--- Problem details ---
A line belongs in the answer if it contains "deep"; copy every such line from the entries below.

-------- Given information --------

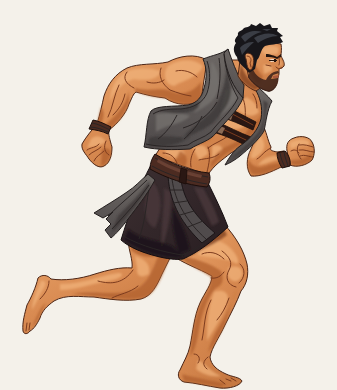
<!DOCTYPE html>
<html lang="en">
<head>
<meta charset="utf-8">
<title>Running fighter</title>
<style>
:root{--paper:#f4f1ea;--skin:#d98b52;--light:#f0b27a;--shade:#b0602f;--deep:#7d3c1e;--line:#4a2415;--hair:#17161a;--hair-light:#3a3d45;--vest:#5b5654;--vest-light:#7a7572;--vest-dark:#3a3636;--shorts:#33262a;--shorts-light:#4b3a3c;--shorts-dark:#1d1518;--leather:#4c2b21;--leather-dark:#2a1713}
html,body{margin:0;background:var(--paper);overflow:hidden}
svg{display:block;width:337px;height:390px}
.skin{fill:url(#skin-tone);stroke:var(--line);stroke-width:1;stroke-linejoin:round}
.light{fill:var(--light);opacity:.75}
.shade{fill:var(--shade);opacity:.75}
.deep{fill:var(--deep);opacity:.75}
.crease{fill:none;stroke:var(--deep);stroke-width:1;stroke-linecap:round}
.vest{fill:url(#vest-tone);stroke:#221d1d;stroke-width:1;stroke-linejoin:round}
.shorts{fill:url(#shorts-tone);stroke:#140e10;stroke-width:1;stroke-linejoin:round}
.leather{fill:var(--leather);stroke:#1c0e0b;stroke-width:1;stroke-linejoin:round}
.strap{fill:var(--leather-dark);stroke:#1c0e0b;stroke-width:.8}
.vest-light{fill:var(--vest-light);opacity:.7}
.vest-dark{fill:var(--vest-dark);opacity:.75}
.seam{fill:none;stroke:#2a2525;stroke-width:1}
.hair{fill:var(--hair)}
.soft{filter:url(#soften)}
</style>
</head>
<body>
<svg viewBox="0 0 337 390" role="img" aria-label="Muscular barefoot fighter in a grey vest and dark shorts running to the right">
<defs>
<linearGradient id="skin-tone" x1="0" y1="0" x2=".7" y2="1"><stop offset="0" stop-color="#e9a56b"/><stop offset=".55" stop-color="#d98b52"/><stop offset="1" stop-color="#c67841"/></linearGradient>
<linearGradient id="vest-tone" x1=".6" y1="0" x2=".4" y2="1"><stop offset="0" stop-color="#6c6764"/><stop offset="1" stop-color="#514c4c"/></linearGradient>
<linearGradient id="shorts-tone" x1="0" y1="0" x2="1" y2="1"><stop offset="0" stop-color="#3d3032"/><stop offset="1" stop-color="#281d21"/></linearGradient>
<filter id="soften" x="-20%" y="-20%" width="140%" height="140%"><feGaussianBlur stdDeviation=".9"/></filter>
</defs>
<rect width="337" height="390" fill="var(--paper)"/>

<g id="back-leg">
<path class="skin" d="M128 240C129 252 133 260 132 268C120 267 108 270 95 274C80 279 64 281 51 279C48 275 42 274 38 278C36 287 31 298 27 305C25 313 22 322 23 331C24 335 28 334 30 331C34 329 37 324 40 318C42 311 47 306 54 301C66 294 80 297 94 297C108 299 126 302 141 299C152 296 157 285 162 274L174 250Z"/>
<g class="soft">
<path class="light" d="M60 284C82 284 98 276 118 273C126 273 122 279 108 281C90 284 76 290 60 290ZM135 256C145 259 151 264 149 274C141 279 136 276 137 268ZM41 281C45 280 47 284 44 288C39 295 37 302 32 310C32 300 37 290 41 281Z"/>
<path class="shade" d="M72 294C94 290 112 296 130 291C146 288 152 272 158 256L172 252C161 278 156 296 141 298C124 301 100 296 72 294ZM46 303C40 307 37 317 32 327C36 324 39 317 42 311ZM131 246L162 254C150 260 138 256 131 250Z"/>
</g>
<path class="crease" d="M98 281C112 285 124 283 133 270M112 298C119 294 130 293 138 286M49 281C49 288 45 294 40 299M27 323L26 331M30 323L29 330"/>
</g>

<g id="front-leg">
<path class="skin" d="M170 254C184 264 198 268 212 276C212 284 205 292 200 303C194 316 193 332 190 346C188 355 184 361 180 370C177 374 178 380 184 382C196 383 207 386 220 388C229 389 240 386 242 381C240 377 232 377 226 374C217 370 211 365 210 357C212 347 219 338 225 325C231 313 237 302 241 291C247 284 249 274 247 264C244 251 236 237 224 224Z"/>
<g class="soft">
<path class="light" d="M196 246C208 239 220 239 228 246C237 254 240 261 237 264C226 257 212 259 198 255ZM228 268C237 264 244 268 242 276C238 284 231 282 228 276ZM214 292C221 289 229 291 228 300C224 315 215 328 207 341C207 324 208 306 214 292ZM198 360C205 363 209 371 221 376C213 378 202 374 196 369Z"/>
<path class="shade" d="M177 255C194 258 210 263 221 271C225 280 222 286 216 288C207 298 202 314 199 330C197 342 195 350 190 357C192 336 194 318 201 303C206 293 212 286 211 277C200 269 186 265 177 255ZM237 287C233 304 224 319 216 332C212 340 210 345 208 352C211 350 219 337 225 324ZM182 374C195 378 212 380 226 384L220 387L184 381Z"/>
<path class="deep" d="M186 250L224 229L227 235C214 245 200 250 190 256Z"/>
</g>
<path class="crease" d="M222 251C230 257 233 263 229 270C225 277 227 285 236 287M240 264C246 269 245 278 239 283M211 278C217 279 221 276 224 272M211 300C204 314 205 326 202 340M229 298C226 307 222 314 217 320M194 354C199 354 201 359 198 363M208 357C203 361 202 365 207 369M226 379L231 381M231 378L236 381M220 380L225 384M202 254C209 251 217 252 224 259"/>
</g>

<g id="far-arm">
<path class="skin" d="M262 124C258 132 255 140 251 149C246 158 246 169 251 176C260 177 271 172 281 167L288 166L284 151L277 152C272 151 269 150 271 147C267 139 267 132 262 124Z"/>
<path class="light soft" d="M259 135C264 140 267 147 261 153C256 158 251 161 251 155ZM258 165C264 157 272 155 279 156L278 160C271 161 265 165 258 165Z"/>
<path class="shade soft" d="M249 159C251 166 258 169 266 166C273 163 279 164 284 163L283 166C271 171 261 176 252 174C248 170 247 164 249 159Z"/>
<path class="crease" d="M271 148C264 151 262 156 257 159"/>
<path class="skin" d="M287 151C286 144 288 140 294 138C301 135 310 137 312 142C315 147 315 155 312 160C307 165 297 168 290 165Z"/>
<path class="light soft" d="M290 143C297 139 305 138 310 142L308 146C302 144 296 147 291 149Z"/>
<path class="shade soft" d="M291 160C299 161 306 158 312 153L311 160C304 165 297 166 291 164Z"/>
<path class="crease" d="M299 145C305 144 309 146 313 147M299 150C305 149 309 152 314 152M300 156C305 154 309 157 313 157M299 144C296 148 297 154 301 159M291 151C294 149 297 150 299 153"/>
<path class="leather" d="M277 153L285 151C289 155 291 161 290 166L282 168C279 163 277 158 277 153Z"/>
<path class="seam" d="M280 153C281 159 283 163 285 167M284 152C285 158 287 162 288 166"/>
</g>

<g id="torso">
<path class="skin" d="M228 60C222 80 206 124 160 148L155 156L208 175C213 166 222 160 231 153C245 146 260 134 263 119C265 108 261 95 255 86L240 60Z"/>
<g class="soft">
<path class="light" d="M239 96C248 96 257 102 259 112C253 119 242 115 235 108ZM220 116C229 112 241 119 245 126C236 132 223 130 216 124ZM193 148C202 142 208 147 208 154L199 160ZM212 146C219 143 224 147 222 153L212 160ZM166 148C175 147 184 148 185 154L178 159L165 154Z"/>
<path class="shade" d="M229 61C227 76 235 91 246 97C239 102 230 102 224 110C218 117 216 126 212 138L196 147C213 121 221 92 229 61ZM250 121C257 124 260 118 262 112C262 127 252 138 240 145C230 151 218 158 211 168C210 158 219 149 230 145C240 141 250 132 250 121ZM180 151C188 154 188 162 185 167L174 162Z"/>
</g>
<path class="crease" d="M241 94C245 101 246 110 245 119M228 136C222 141 214 143 208 148M208 147C211 154 209 164 207 172M195 149C191 155 190 161 191 167M199 160C206 158 213 159 219 154M163 153C171 153 175 158 177 163M253 94C256 98 257 103 257 108"/>
<path class="strap" d="M223 106C234 110 246 117 256 122L253 130C242 125 229 119 217 116Z"/>
<path class="strap" d="M215 121C227 126 240 133 251 137L245 145C233 139 219 133 208 131Z"/>
<path class="crease" d="M223 109L253 125M214 125L246 140"/>
<path d="M229 112L233 114L231 120L227 118ZM220 126L225 128L222 134L217 132Z" fill="#8a6a55"/>
</g>

<path id="far-vest-panel" class="vest" d="M257 86C262 91 267 95 272 101C267 110 266 122 264 131C258 141 248 149 240 156C235 160 230 163 225 165C229 158 233 151 240 146C251 138 258 130 261 119C263 107 260 97 255 89Z"/>
<path class="vest-dark soft" d="M263 100C265 113 263 125 258 133C250 143 240 150 231 159C244 153 255 143 263 131L268 103Z"/>

<g id="near-arm">
<path class="skin" d="M207 60C195 53 179 56 168 62C154 65 139 63 127 68C115 74 108 84 104 96C102 105 100 114 97 124C91 131 86 137 82 144C81 150 86 154 89 159C93 164 99 169 104 166C110 163 112 155 112 147C110 140 108 134 109 130C117 124 126 114 129 104C132 98 133 94 136 92C146 95 156 97 165 98C177 106 190 106 201 100Z"/>
<g class="soft">
<path class="light" d="M168 66C181 58 195 59 203 66C199 77 184 80 174 86C165 85 162 74 168 66ZM126 72C139 66 153 69 161 71C158 80 146 81 134 79C122 82 114 92 110 102C110 89 115 78 126 72ZM91 139C96 134 103 136 106 142C100 146 93 147 87 148Z"/>
<path class="shade" d="M135 88C148 92 160 87 171 91C183 97 194 91 201 82L202 101C190 106 178 105 166 98C154 97 145 95 135 91ZM129 91C126 104 117 115 106 124L109 129C118 123 126 113 129 102ZM101 107C105 111 104 118 101 124L97 124ZM102 149C108 147 111 150 111 153C110 160 106 165 101 166Z"/>
</g>
<path class="crease" d="M161 68C158 76 162 84 170 90C178 93 184 95 191 96M127 72C122 78 126 84 134 88M119 85C114 95 113 107 108 117M125 94C123 103 119 109 113 115M147 82C153 84 160 83 164 80M176 71C183 69 192 72 197 77M87 150C91 147 96 148 99 144M89 155C93 151 97 151 101 147M94 161C96 156 100 155 104 151M106 141C103 147 105 153 109 155"/>
<path class="leather" d="M93 120C99 121 105 124 111 127L108 134C102 131 96 130 89 129Z"/>
<path class="seam" d="M92 123C98 124 104 127 110 130M90 127C97 127 103 130 108 132"/>
</g>

<g id="vest">
<path class="vest" d="M228 49C222 54 213 55 203 59C207 68 207 78 204 88C202 97 197 103 188 105C174 107 157 105 151 111C146 120 147 134 144 147C157 150 174 150 190 149C199 143 210 141 216 133C225 122 238 111 243 98C236 82 232 66 228 49Z"/>
<g class="soft">
<path class="vest-light" d="M211 61C218 68 221 79 218 91C214 102 205 107 194 113C202 100 211 91 211 61ZM156 114C171 112 184 113 190 116C181 125 167 124 156 132ZM225 91C231 85 236 92 238 97C234 105 226 111 220 116Z"/>
<path class="vest-dark" d="M226 56C228 75 223 96 212 111C202 122 190 127 181 140C192 134 205 130 214 122C223 112 230 104 231 91ZM149 138C162 134 177 139 190 136C183 144 165 148 148 146ZM200 101C189 109 173 109 157 110C170 115 186 115 198 108Z"/>
</g>
<path class="seam" d="M207 61C211 72 210 84 207 93C203 103 193 108 181 109C172 109 161 109 153 114M224 54C225 68 230 84 238 98C231 112 219 121 211 132C204 138 194 140 188 145C174 147 159 147 146 144M217 102C209 116 196 124 183 128M177 115C172 125 166 133 158 139M202 116C199 124 191 133 184 139M219 58C221 73 220 85 217 99"/>
<path class="vest" d="M228 49C232 60 236 73 244 85L243 98C234 88 226 73 224 53Z"/>
</g>

<g id="head">
<path class="skin" d="M240 48C241 58 239 67 238 76C242 82 248 88 256 91L263 86L270 65Z"/>
<path class="deep soft" d="M241 63C244 75 251 83 260 87L255 90C246 86 240 81 239 75Z"/>
<path class="skin" d="M250 47C258 42 268 42 281 44C282 49 281 53 281 56C283 60 285 63 284 66C283 68 280 68 279 69L279 74L278 78C278 84 275 90 269 91C261 90 254 84 249 78L245 61Z"/>
<path class="light soft" d="M261 49C268 45 275 45 279 48L278 54L265 55ZM263 65C269 63 273 66 272 71L264 74ZM279 57L283 65L279 66Z"/>
<path class="shade soft" d="M252 60C256 66 259 72 263 77L259 84C252 79 249 72 250 61Z"/>
<path d="M252 65C253 74 260 79 266 80C268 76 271 72 278 71L279 73L273 75L271 79L278 78C278 84 275 91 269 92C260 90 252 84 248 77Z" fill="#3a211a" opacity=".85"/>
<path d="M273 76L279 75L278 78L273 78Z" fill="#a9583d"/>
<path d="M266 54C270 54 275 56 277 57L281 54L281 57L277 59C273 57 270 57 266 57Z" fill="#21140f"/>
<path d="M269 60C272 58 275 59 277 61L271 62Z" fill="#f3e3d2"/>
<path d="M274 59L276 59L276 62L274 62ZM269 60L277 60L277 61L269 61Z" fill="#22140f"/>
<path class="crease" d="M279 57C279 60 280 62 279 65M276 67C277 69 280 69 282 68M266 65L271 66"/>
<path class="hair" d="M249 73C244 66 238 64 237 57C233 52 233 47 236 43C233 40 237 37 238 35C237 31 242 31 243 29C246 26 250 28 251 24L256 26L260 23L264 26L270 24L272 28L278 28L277 31L283 36L280 37L283 42C277 45 270 44 265 46C260 50 261 56 257 60L255 69Z"/>
<path d="M241 37C247 31 256 30 262 32C256 33 250 37 245 42ZM254 38C262 33 271 32 278 36C271 36 264 39 258 43ZM240 48C244 43 249 42 254 42C249 46 245 51 242 55ZM262 29L271 29L267 31Z" fill="var(--hair-light)"/>
<path class="skin" d="M246 59C243 54 248 51 252 55C255 59 254 67 251 70C247 70 247 64 246 59Z"/>
<path class="crease" d="M247 56C251 56 252 60 250 63L251 67"/>
</g>

<g id="shorts">
<path class="shorts" d="M151 165C145 176 140 188 134 201C129 215 125 227 121 240C130 248 144 253 156 256C167 259 177 260 183 259C197 253 213 241 228 227C222 211 214 195 207 181Z"/>
<g class="soft">
<path d="M152 181C161 191 164 208 155 228C147 225 143 213 146 198ZM164 188L171 192C171 210 169 230 162 247C160 228 165 208 164 188ZM194 187L203 188C210 201 216 211 219 222L212 226Z" fill="var(--shorts-light)" opacity=".8"/>
<path d="M128 229C141 240 157 239 172 246L184 256L177 258C159 257 140 252 123 240ZM173 207C180 221 187 233 190 250L179 254C174 238 171 223 173 207Z" fill="var(--shorts-dark)" opacity=".8"/>
</g>
<path d="M168 176L181 180C184 201 196 217 215 233L202 243C183 225 170 205 168 176Z" fill="#504b4c" stroke="#1b1517"/>
<path class="seam" d="M172 179C175 202 187 222 206 239M169 190L183 190M173 203L187 201M180 215L194 211M188 227L203 221"/>
<path class="seam" d="M123 236C143 247 164 252 182 255C198 249 212 238 226 225M150 183C146 203 146 219 139 239"/>
</g>

<g id="waist-cloth">
<path class="vest" d="M148 174L155 180C146 196 137 207 128 219C122 227 116 234 111 238L105 230L111 224L106 219L113 212L103 218L94 213C105 206 117 199 127 192C135 187 141 180 148 174Z"/>
<path class="vest-dark soft" d="M149 181C140 195 128 205 118 216L111 233C126 220 140 203 150 186Z"/>
<path class="seam" d="M147 180C134 193 121 203 108 216M149 185C138 201 126 214 112 229"/>
</g>

<g id="belt">
<path class="leather" d="M155 154C170 163 189 171 209 173C211 178 210 183 207 187C186 185 166 178 150 169C150 163 152 158 155 154Z"/>
<path class="seam" d="M155 158C171 167 189 174 208 177M152 166C168 175 188 181 207 184"/>
<path d="M158 159C172 167 188 172 202 175L201 178C186 175 170 170 157 162Z" fill="#744637" opacity=".8"/>
<path class="strap" d="M181 168L187 170L186 184L179 182Z"/>
</g>
</svg>
</body>
</html>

--------

--- Exercise result ---
:root{--paper:#f4f1ea;--skin:#d98b52;--light:#f0b27a;--shade:#b0602f;--deep:#7d3c1e;--line:#4a2415;--hair:#17161a;--hair-light:#3a3d45;--vest:#5b5654;--vest-light:#7a7572;--vest-dark:#3a3636;--shorts:#33262a;--shorts-light:#4b3a3c;--shorts-dark:#1d1518;--leather:#4c2b21;--leather-dark:#2a1713}
.deep{fill:var(--deep);opacity:.75}
.crease{fill:none;stroke:var(--deep);stroke-width:1;stroke-linecap:round}
<path class="deep" d="M186 250L224 229L227 235C214 245 200 250 190 256Z"/>
<path class="deep soft" d="M241 63C244 75 251 83 260 87L255 90C246 86 240 81 239 75Z"/>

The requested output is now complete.